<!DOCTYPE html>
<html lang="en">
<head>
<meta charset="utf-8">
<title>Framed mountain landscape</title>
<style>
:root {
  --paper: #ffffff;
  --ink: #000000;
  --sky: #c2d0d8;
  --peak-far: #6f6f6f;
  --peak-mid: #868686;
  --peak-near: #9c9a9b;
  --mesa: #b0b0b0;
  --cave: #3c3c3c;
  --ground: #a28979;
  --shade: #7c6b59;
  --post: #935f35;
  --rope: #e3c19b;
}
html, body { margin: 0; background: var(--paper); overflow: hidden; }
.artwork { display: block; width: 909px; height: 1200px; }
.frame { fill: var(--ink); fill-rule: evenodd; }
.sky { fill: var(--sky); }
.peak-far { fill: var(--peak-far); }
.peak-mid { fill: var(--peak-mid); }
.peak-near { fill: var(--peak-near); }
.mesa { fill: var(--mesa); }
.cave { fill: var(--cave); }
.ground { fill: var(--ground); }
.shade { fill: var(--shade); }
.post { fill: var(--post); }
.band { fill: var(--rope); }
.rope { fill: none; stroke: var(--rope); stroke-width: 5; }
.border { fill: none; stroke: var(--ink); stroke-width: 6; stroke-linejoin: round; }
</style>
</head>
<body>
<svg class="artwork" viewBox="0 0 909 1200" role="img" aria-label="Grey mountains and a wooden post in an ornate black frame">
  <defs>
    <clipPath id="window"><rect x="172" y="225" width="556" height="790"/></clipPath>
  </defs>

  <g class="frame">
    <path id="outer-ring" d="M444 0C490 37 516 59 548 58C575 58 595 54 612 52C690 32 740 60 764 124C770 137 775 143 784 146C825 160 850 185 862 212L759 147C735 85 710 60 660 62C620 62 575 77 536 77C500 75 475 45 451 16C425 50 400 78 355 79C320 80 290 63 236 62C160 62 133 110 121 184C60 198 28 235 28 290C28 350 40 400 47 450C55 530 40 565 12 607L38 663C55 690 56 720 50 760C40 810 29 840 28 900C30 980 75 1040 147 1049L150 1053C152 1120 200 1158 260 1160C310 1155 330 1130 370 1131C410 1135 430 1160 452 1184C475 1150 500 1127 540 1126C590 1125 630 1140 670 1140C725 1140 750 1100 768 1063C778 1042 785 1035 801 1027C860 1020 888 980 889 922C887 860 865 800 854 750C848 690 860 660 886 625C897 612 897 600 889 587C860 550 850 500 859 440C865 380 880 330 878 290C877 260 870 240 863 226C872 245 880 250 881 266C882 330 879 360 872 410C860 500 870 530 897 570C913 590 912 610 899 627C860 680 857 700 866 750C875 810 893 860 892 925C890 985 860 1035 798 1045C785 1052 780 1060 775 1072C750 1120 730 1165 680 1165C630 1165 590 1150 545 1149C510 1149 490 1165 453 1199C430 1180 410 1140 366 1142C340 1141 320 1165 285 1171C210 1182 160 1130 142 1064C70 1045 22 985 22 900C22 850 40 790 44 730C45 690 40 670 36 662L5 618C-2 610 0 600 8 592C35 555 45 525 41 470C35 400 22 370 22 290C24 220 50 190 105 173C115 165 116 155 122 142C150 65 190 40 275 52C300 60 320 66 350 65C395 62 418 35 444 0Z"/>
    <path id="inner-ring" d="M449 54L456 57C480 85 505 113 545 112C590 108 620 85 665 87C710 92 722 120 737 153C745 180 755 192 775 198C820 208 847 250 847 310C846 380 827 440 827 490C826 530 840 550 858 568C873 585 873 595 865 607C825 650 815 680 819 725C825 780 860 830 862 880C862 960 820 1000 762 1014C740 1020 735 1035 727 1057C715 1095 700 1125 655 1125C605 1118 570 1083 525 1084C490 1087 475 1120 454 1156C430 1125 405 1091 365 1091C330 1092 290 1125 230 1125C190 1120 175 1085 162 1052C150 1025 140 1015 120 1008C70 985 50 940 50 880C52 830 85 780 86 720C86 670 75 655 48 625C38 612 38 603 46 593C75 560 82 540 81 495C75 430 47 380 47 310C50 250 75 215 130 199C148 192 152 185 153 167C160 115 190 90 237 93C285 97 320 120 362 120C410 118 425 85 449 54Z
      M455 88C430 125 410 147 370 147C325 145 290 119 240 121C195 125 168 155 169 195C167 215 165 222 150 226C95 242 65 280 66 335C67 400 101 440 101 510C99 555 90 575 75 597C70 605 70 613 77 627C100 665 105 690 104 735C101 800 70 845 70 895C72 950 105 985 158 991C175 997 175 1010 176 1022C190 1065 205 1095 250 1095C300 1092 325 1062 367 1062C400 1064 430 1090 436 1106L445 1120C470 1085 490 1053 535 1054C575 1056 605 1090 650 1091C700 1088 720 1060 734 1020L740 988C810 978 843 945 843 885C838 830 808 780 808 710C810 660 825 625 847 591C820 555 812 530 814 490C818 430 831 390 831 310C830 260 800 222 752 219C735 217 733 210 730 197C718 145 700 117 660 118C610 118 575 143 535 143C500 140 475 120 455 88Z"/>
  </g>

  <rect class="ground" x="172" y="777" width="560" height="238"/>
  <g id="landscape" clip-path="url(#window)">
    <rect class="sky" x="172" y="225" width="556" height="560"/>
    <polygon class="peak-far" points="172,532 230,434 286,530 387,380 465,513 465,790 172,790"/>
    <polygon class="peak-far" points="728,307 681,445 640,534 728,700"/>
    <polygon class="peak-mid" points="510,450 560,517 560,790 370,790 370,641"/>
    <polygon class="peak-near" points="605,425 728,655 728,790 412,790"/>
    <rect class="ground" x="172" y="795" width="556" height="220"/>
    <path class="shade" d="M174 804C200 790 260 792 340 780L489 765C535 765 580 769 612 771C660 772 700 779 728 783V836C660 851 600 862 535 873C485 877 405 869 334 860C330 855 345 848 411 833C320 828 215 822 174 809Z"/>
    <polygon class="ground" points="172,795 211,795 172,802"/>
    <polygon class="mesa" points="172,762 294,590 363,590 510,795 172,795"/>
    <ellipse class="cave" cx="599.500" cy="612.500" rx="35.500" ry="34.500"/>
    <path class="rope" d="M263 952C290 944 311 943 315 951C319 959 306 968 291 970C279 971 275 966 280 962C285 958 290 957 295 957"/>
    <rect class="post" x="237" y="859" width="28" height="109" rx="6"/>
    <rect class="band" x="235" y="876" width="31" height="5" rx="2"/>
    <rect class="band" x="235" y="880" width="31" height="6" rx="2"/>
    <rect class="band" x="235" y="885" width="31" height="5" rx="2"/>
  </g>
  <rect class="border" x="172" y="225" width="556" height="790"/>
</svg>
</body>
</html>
==
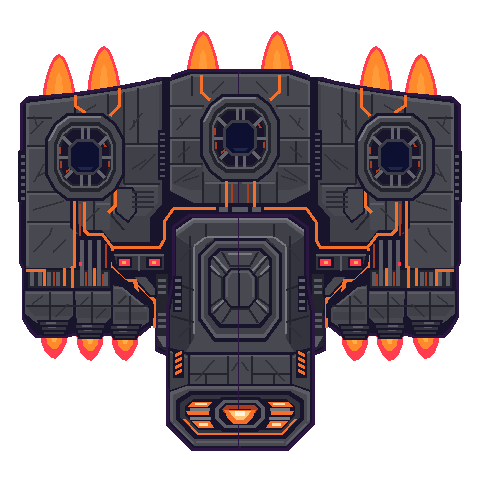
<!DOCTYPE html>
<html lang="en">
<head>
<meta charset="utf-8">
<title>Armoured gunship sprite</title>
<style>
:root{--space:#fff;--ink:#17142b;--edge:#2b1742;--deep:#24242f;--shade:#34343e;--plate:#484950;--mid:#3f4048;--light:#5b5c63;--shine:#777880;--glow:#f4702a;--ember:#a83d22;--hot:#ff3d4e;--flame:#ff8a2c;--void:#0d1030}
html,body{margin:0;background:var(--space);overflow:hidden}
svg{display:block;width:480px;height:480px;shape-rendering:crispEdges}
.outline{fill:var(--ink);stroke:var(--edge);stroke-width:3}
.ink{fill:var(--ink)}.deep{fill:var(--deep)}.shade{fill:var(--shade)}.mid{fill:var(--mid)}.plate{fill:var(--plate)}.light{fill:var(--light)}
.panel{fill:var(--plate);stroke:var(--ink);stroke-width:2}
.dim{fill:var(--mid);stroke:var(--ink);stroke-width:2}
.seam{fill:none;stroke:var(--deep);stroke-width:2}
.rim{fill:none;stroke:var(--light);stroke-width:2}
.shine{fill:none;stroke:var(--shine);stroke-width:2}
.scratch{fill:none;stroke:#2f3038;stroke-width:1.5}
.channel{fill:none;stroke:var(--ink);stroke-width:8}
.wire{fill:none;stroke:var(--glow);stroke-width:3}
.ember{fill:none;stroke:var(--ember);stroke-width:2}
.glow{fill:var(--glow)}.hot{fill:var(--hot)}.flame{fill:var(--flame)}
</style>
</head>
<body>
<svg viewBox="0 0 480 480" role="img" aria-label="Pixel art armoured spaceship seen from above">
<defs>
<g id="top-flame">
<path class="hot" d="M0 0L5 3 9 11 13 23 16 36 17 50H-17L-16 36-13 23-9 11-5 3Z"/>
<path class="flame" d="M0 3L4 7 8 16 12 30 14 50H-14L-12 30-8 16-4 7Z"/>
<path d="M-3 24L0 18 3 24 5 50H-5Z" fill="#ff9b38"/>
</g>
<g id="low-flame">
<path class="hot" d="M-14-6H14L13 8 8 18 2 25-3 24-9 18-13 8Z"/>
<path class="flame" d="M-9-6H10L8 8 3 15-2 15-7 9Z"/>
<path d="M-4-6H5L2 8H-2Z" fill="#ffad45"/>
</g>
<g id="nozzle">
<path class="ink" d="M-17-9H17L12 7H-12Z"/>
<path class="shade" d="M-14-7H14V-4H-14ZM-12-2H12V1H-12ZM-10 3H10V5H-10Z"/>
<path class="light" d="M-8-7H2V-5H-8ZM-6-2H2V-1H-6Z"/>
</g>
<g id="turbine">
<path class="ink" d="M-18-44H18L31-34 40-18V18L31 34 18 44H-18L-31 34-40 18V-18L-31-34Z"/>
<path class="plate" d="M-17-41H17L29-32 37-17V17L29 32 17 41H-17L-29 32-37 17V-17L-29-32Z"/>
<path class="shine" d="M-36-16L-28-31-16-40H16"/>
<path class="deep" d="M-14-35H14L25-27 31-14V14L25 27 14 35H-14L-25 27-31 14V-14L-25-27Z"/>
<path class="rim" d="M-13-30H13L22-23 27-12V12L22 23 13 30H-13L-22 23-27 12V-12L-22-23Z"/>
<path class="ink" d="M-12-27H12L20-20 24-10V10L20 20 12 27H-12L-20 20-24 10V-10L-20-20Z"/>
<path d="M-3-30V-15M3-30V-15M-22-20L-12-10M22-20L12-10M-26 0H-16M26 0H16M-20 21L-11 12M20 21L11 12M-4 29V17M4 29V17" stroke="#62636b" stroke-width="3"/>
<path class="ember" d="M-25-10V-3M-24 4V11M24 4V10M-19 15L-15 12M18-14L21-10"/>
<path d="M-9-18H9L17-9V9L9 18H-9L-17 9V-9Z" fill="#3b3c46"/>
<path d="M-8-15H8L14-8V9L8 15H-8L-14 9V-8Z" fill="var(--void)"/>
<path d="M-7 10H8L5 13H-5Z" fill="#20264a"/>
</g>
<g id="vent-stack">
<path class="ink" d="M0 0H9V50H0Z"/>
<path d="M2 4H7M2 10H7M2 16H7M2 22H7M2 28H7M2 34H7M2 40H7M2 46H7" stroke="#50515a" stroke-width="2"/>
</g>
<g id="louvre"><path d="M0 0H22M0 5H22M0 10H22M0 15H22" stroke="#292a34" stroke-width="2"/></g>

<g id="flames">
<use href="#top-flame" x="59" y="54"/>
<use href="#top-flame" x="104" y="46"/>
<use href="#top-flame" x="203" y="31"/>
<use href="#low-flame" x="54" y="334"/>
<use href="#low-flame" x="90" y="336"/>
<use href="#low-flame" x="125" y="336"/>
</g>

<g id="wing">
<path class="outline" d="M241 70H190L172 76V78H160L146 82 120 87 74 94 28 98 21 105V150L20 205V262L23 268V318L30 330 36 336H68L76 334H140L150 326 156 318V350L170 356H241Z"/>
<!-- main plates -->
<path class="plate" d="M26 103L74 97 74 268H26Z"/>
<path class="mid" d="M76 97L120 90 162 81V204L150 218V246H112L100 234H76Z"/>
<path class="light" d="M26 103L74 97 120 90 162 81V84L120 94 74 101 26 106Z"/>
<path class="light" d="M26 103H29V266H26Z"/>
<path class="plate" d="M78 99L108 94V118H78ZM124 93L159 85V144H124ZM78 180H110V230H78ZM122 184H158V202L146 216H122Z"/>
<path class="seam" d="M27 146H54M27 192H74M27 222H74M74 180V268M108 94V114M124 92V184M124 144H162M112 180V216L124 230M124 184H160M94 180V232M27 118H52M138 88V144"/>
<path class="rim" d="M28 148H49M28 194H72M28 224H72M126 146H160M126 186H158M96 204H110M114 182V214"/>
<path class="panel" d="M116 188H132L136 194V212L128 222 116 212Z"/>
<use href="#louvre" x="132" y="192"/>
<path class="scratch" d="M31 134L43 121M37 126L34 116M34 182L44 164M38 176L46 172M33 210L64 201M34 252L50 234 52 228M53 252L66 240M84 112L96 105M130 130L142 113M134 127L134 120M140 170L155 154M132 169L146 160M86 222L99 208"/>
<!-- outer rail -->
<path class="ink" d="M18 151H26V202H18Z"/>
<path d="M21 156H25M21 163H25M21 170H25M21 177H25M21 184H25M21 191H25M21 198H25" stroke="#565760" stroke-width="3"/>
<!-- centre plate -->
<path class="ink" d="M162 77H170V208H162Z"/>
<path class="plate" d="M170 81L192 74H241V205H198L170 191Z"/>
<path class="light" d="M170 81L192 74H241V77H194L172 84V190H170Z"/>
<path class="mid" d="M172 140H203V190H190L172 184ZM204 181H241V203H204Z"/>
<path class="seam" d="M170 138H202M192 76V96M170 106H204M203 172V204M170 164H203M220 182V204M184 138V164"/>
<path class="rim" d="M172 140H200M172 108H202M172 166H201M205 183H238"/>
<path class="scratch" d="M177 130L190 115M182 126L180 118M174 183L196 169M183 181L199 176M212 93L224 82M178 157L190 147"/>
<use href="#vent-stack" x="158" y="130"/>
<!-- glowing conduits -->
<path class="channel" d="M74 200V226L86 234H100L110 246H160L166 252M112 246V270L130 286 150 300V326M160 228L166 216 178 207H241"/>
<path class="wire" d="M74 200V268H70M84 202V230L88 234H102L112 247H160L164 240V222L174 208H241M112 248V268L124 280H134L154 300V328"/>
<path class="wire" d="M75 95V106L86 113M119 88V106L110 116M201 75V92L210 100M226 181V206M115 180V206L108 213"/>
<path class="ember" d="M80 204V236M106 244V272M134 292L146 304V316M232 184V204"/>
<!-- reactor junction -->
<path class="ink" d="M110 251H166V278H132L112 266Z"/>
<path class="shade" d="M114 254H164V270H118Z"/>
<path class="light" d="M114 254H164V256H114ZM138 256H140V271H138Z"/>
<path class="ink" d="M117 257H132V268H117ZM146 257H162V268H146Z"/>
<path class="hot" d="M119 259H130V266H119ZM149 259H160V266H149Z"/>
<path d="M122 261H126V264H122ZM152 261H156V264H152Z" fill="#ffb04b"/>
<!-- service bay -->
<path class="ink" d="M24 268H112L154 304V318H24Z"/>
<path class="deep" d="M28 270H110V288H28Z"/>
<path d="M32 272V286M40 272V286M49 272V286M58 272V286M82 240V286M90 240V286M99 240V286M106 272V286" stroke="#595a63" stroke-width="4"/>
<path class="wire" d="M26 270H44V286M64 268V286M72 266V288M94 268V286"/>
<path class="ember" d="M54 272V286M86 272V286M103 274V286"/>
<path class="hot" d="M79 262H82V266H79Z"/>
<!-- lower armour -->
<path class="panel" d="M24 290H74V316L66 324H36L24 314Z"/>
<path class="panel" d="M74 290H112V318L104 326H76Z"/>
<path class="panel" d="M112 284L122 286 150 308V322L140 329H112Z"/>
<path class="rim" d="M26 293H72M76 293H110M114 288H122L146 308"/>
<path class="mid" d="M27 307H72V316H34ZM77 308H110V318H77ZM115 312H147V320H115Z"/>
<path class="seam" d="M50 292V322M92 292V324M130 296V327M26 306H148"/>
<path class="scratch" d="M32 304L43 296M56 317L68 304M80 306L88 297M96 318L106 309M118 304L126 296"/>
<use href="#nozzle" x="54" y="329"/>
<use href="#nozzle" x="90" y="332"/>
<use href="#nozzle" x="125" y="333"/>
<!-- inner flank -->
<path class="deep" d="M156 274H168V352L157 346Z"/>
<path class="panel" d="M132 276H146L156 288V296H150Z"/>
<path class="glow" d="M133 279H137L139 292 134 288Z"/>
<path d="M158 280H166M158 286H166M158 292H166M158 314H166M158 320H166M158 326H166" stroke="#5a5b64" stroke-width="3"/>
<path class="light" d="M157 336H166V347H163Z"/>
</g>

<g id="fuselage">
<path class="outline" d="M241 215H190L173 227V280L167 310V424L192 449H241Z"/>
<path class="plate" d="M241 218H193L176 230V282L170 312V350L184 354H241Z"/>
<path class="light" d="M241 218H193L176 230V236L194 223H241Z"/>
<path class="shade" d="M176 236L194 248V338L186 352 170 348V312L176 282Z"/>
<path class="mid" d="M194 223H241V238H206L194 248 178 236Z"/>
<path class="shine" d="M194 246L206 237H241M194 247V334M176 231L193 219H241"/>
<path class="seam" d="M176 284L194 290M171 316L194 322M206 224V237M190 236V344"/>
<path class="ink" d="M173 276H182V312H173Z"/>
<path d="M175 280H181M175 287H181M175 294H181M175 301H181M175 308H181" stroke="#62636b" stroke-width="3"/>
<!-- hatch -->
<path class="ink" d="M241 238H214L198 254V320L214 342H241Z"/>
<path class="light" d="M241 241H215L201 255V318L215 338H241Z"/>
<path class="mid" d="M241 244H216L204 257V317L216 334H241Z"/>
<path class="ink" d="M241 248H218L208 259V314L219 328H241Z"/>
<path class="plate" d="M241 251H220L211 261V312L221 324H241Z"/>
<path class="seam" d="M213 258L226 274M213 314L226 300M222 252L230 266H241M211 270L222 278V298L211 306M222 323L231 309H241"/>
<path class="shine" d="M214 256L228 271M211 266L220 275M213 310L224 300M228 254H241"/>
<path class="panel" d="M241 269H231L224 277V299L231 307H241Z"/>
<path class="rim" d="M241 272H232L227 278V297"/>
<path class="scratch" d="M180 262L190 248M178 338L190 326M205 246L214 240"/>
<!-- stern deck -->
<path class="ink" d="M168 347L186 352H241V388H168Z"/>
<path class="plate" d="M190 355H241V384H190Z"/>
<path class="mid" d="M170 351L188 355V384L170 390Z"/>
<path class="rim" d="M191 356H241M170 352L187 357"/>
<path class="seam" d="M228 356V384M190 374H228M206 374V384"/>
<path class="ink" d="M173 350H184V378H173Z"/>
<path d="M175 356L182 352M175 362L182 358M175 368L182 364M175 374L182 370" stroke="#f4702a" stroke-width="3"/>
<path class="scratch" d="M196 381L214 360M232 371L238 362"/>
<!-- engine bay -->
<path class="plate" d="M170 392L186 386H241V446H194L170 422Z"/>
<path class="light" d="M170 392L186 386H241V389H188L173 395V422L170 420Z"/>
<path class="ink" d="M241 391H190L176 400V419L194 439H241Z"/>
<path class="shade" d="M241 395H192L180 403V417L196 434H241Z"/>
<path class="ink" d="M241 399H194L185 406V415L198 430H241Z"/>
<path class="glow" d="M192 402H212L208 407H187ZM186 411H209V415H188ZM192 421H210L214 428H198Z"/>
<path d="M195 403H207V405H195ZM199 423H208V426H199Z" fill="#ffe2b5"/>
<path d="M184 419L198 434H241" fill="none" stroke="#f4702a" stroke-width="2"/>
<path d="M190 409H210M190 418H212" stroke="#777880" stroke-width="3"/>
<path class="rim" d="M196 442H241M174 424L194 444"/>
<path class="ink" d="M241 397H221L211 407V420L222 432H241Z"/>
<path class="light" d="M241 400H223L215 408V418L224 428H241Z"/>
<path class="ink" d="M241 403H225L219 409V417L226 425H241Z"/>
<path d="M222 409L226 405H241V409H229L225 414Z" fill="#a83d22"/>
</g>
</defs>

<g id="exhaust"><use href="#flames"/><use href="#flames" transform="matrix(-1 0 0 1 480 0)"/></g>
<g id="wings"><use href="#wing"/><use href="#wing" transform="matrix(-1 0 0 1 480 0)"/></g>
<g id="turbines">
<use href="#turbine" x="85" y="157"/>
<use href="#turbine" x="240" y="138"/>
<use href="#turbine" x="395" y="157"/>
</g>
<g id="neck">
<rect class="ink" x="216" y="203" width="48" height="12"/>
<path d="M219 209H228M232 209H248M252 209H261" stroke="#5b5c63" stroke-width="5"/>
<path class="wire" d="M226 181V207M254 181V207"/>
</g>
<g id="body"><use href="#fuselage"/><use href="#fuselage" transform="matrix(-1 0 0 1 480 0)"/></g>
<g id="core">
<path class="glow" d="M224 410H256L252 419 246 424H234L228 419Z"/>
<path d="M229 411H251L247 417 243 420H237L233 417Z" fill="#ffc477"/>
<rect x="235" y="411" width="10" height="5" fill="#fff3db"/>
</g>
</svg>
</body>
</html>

__Exercise objective__
Find the lines of the listing above that hold "post". Please copy them.

__Answer space__
  --post: #935f35;
.post { fill: var(--post); }
<svg class="artwork" viewBox="0 0 909 1200" role="img" aria-label="Grey mountains and a wooden post in an ornate black frame">
    <rect class="post" x="237" y="859" width="28" height="109" rx="6"/>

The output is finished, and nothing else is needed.